You’ve got five minutes. And you can do it anywhere:
- In bed (though not during, um…)
- At your desk (you’re quiet quitting, anyway)
- Watching television (give your partner a heads up)
- On the toilet (No pictures, please)
- In labor (Note to self: It was funny when you thought of it, but edit this out before you publish)
Let’s talk technique…
Box breathing, also known as square breathing, is a powerful stress reduction technique the Navy SEALs use to manage stress.
- A large, sturdy cardboard box
- Some duct tape
- A trusted friend to tape you inside
- A utility knife in case you choose the wrong friend
Okay, for real now…

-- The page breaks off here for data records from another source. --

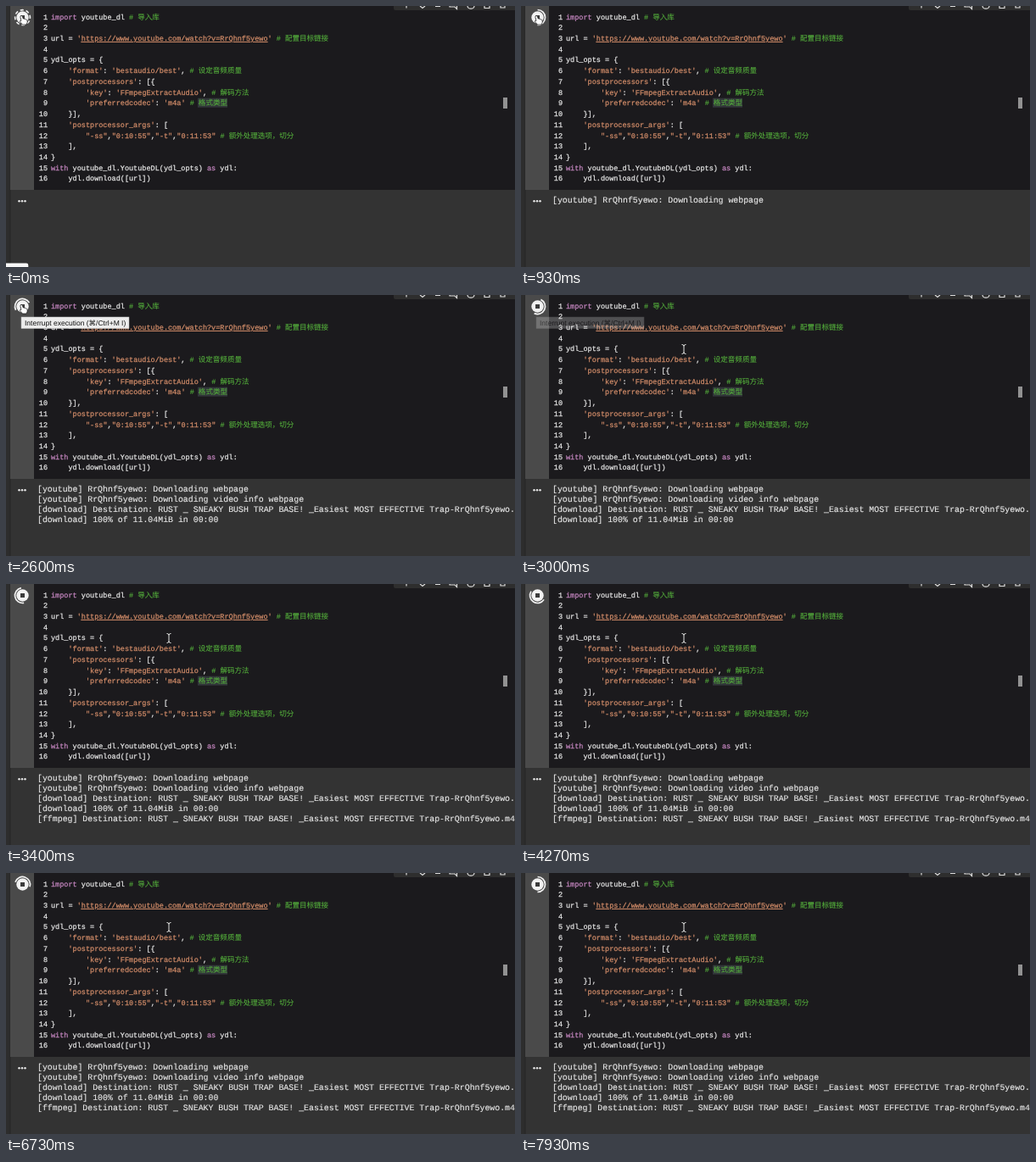
Write an HTML page that moves like this. It is 600 by 308 pixels and loops after 8 s.

```html
<!DOCTYPE html>
<html lang="zh">
<head>
<meta charset="utf-8">
<title>Notebook cell</title>
<style>
html, body { margin: 0; width: 100%; height: 100%; overflow: hidden; background: #333; }
svg { display: block; width: 600px; height: 308px; }
text { white-space: pre; text-rendering: geometricPrecision;
  font-family: "Liberation Mono", "Noto Sans CJK SC", "Noto Sans CJK", monospace; }
#code, #code tspan { fill: currentColor; stroke: currentColor; }
#code { font-size: 8.53px; color: #e6e6e6; stroke-width: .25px; }
#out { font-size: 9.88px; fill: #e8e8e8; stroke: #e8e8e8; stroke-width: .15px; }
.k { color: #c586c0; }
.s { color: #d08b68; }
.u { color: #d08b68; text-decoration: underline; }
#code .c { color: #55b03c; stroke-width: .08px; }
#tip text { font: 8.5px "Liberation Sans", "DejaVu Sans", sans-serif; fill: #111; }
</style>
</head>
<body>
<svg viewBox="0 0 600 308">
  <rect width="600" height="308" fill="#333"/>
  <rect width="5" height="308" fill="#2d2d2d"/>
  <rect x="4.5" width="1" height="308" fill="#272727"/>
  <rect x="5" width="28" height="217" fill="#4a4a4a"/>
  <rect x="33" width="567" height="217" fill="#1b1a1d"/>
  <rect x="226" y="108.7" width="35" height="11" fill="#32363a"/>
  <rect x="586" y="108" width="5" height="13" fill="#929292"/>

  <g id="tools" fill="none" stroke="#dcdcdc" stroke-width="1.2">
    <path d="M457 0V3q0 2 2 2H600V0z" fill="#2e2e2e" stroke="none"/>
    <path d="M472 0V2.5M488 0l3 2.5 3-2.5M506 .5h6"/>
    <path d="M523 0V1h6l2.5 2.5V0"/>
    <path d="M544 0a3.8 3 0 0 0 8 0"/>
    <path d="M564 0V2.5h6V0"/>
    <path d="M583 0V2h5V0"/>
  </g>

  <g id="code"></g>
  <g fill="#e6e6e6">
    <circle cx="15.5" cy="230.2" r="1.25"/>
    <circle cx="19" cy="230.2" r="1.25"/>
    <circle cx="22.5" cy="230.2" r="1.25"/>
  </g>
  <clipPath id="clip"><rect id="frame" x="33" y="217" width="567" height="25"/></clipPath>
  <g id="out" clip-path="url(#clip)"></g>

  <g transform="translate(19.5 13.5)">
    <circle r="7.2" fill="#f2f2f2"/>
    <rect x="-2.5" y="-2.5" width="5" height="5" fill="#3c3c3c"/>
    <circle id="dash" r="8.9" fill="none" stroke="#f2f2f2" stroke-width="1.6" stroke-dasharray="4 2.99"/>
    <path id="arc" d="M0-9A9 9 0 0 1 0 9" fill="none" stroke="#f2f2f2" stroke-width="1.7"/>
  </g>

  <g id="tip">
    <rect x="18" y="26" width="127" height="13.5" fill="#ececec" stroke="#bbb" stroke-width=".5"/>
    <text x="22" y="36">Interrupt execution (⌘/Ctrl+M I)</text>
  </g>

  <path id="hand" d="M17.4 11.8q1.3-.9 1.9.5l.9 2.7q1.2-.5 1.7.4 1.2-.4 1.6.6 1.4-.2 1.6 1.2v2.2l-1 2.6h-4.6l-3.2-3.6q-.2-1.4 1.6-.8l-1-4.6q0-.8.5-1.2z"
    fill="#fff" stroke="#111" stroke-width=".7"/>
  <g id="beam" fill="none">
    <path d="M-2.5-5.5Q0-5.5 0-3.8 0-5.5 2.5-5.5M0-4V4M-2.5 5.5Q0 5.5 0 3.8 0 5.5 2.5 5.5" stroke="#111" stroke-width="2"/>
    <path d="M-2.5-5.5Q0-5.5 0-3.8 0-5.5 2.5-5.5M0-4V4M-2.5 5.5Q0 5.5 0 3.8 0 5.5 2.5 5.5" stroke="#eee" stroke-width="1"/>
  </g>
  <path id="status" d="M0 303.6H24q2.3 0 2.3 2.3V308H0z" fill="#f8f8f8"/>
</svg>
<script>
const LOOP = 8000;
const $ = id => document.getElementById(id);
const esc = s => s.replace(/&/g, "&amp;").replace(/</g, "&lt;");

// Each line: indent, then pairs of class and text.
const code = [
  [0, "k", "import", "", " youtube_dl ", "c", "# 导入库"],
  [0],
  [0, "", "url = ", "s", "'", "u", "https://www.youtube.com/watch?v=RrQhnf5yewo", "s", "'", "", " ", "c", "# 配置目标链接"],
  [0],
  [0, "", "ydl_opts = {"],
  [4, "s", "'format'", "", ": ", "s", "'bestaudio/best'", "", ", ", "c", "# 设定音频质量"],
  [4, "s", "'postprocessors'", "", ": [{"],
  [8, "s", "'key'", "", ": ", "s", "'FFmpegExtractAudio'", "", ", ", "c", "# 解码方法"],
  [8, "s", "'preferredcodec'", "", ": ", "s", "'m4a'", "", " ", "c", "# 格式类型"],
  [4, "", "}],"],
  [4, "s", "'postprocessor_args'", "", ": ["],
  [8, "s", '"-ss"', "", ",", "s", '"0:10:55"', "", ",", "s", '"-t"', "", ",", "s", '"0:11:53"', "", " ", "c", "# 额外处理选项，切分"],
  [4, "", "],"],
  [0, "", "}"],
  [0, "k", "with", "", " youtube_dl.YoutubeDL(ydl_opts) ", "k", "as", "", " ydl:"],
  [4, "", "ydl.download([url])"]
];

$("code").innerHTML = code.map(([indent, ...parts], i) => {
  const y = (15.6 + i * 12.72).toFixed(2);
  let spans = "";
  for (let j = 0; j < parts.length; j += 2)
    spans += `<tspan class="${parts[j]}">${esc(parts[j + 1])}</tspan>`;
  return `<text x="49" y="${y}" text-anchor="end">${i + 1}</text>` +
    `<text x="${53 + indent * 5.12}" y="${y}">${spans}</text>`;
}).join("");

const title = "RUST _ SNEAKY BUSH TRAP BASE! _Easiest MOST EFFECTIVE Trap-RrQhnf5yewo.m4a";
// Time of appearance and text.
const log = [
  [530, "[youtube] RrQhnf5yewo: Downloading webpage"],
  [1930, "[youtube] RrQhnf5yewo: Downloading video info webpage"],
  [2530, "[download] Destination: " + title],
  [2600, "[download] 100% of 11.04MiB in 00:00"],
  [3270, "[ffmpeg] Destination: " + title]
];
$("out").innerHTML = log.map(([, s], i) =>
  `<text x="37" y="${232.2 + i * 12}">${esc(s)}</text>`).join("");
const rows = [...$("out").children];

const clamp = v => Math.max(0, Math.min(1, v));
const show = (el, on) => el.setAttribute("visibility", on ? "visible" : "hidden");

function draw(t) {
  const angle = (t - 930) * 0.36;
  const pending = t < 330;
  show($("dash"), pending);
  show($("arc"), !pending);
  $("dash").setAttribute("transform", `rotate(${angle})`);
  $("arc").setAttribute("transform", `rotate(${angle})`);

  show($("status"), t < 400);
  rows.forEach((row, i) => show(row, t >= log[i][0]));
  $("frame").setAttribute("height", t < 2400 ? 25 : 91);

  $("tip").setAttribute("opacity", t < 1470 ? 0 : 1 - clamp((t - 2800) / 270));

  const p = clamp((t - 2690) / 240);
  const ease = p * p * (3 - 2 * p);
  show($("hand"), p === 0);
  show($("beam"), p > 0);
  $("beam").setAttribute("transform", `translate(${20 + 172 * ease} ${16 + 48 * ease})`);
}

const start = performance.now();
function tick() {
  draw((performance.now() - start) % LOOP);
  requestAnimationFrame(tick);
}
tick();
</script>
</body>
</html>
```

Think of a cube: Four sides, equal length. Each side represents a count.
- Inhale deeply through your nose for a four count
- Hold it for a four count
- Exhale through your mouth for a four count (sensing a pattern, here)
- Hold it for another four count
Physiological or cyclic sigh
This isn’t your run of the mill sigh. You’re going to amplify the sigh so it isn’t for nigh.
To perform a physiological or cyclic sigh:
- Take a deep breath through your nose. Channel your inner blowfish.
- Force an extra breath. Yes, seriously. This reinflates your lungs’ collapsed air sacs and increases their surface area. How’s that for targeted maintenance? If your face twists into a Rocky Balboa-inspired snarl, join the club.
- Hold it for a second. Because you can. Look at you, putting in the work!
- Exhale from your mouth, long and slow. Not like you a full balloon slipped from your grip. Savor that air cigar.
No, the good kind.
This involves taking anywhere from 10 to 25 breaths, inhaling through the nose and either actively or passive exhaling through the mouth in rapid succession. Many practitioners do it in conjunction with cold exposure based on Wim Hof’s teachings.
Sure gets the adrenaline flowing.
In the Stanford study, the scientists had the participants empty their lungs and hold it for 15-30 seconds, committing a total of five minutes to this drill.
While it has positive effects, it’s critical to avoid this method in or near water: It reduces carbon monoxide in your bloodstream, which can cause blackouts.
Blacking out anywhere can be dangerous or even deadly. Being in or near water can make hyperventilation lead to a final destination.
Breathing benefits bonanza
Breathing > meditation > nothing
Stanford researchers performed a study where they compared breathwork practices to meditation to see which had the greatest impact on mood, stress reduction, and sleep.
Controlled breathing for five minutes a day led to a greater reduction in stress than a five-minute daily meditation routine. Both are good, one is better.
So, level up your lifestyle.
Conduct your own case study.
Breathe deeply and daily.
And let me know how it goes.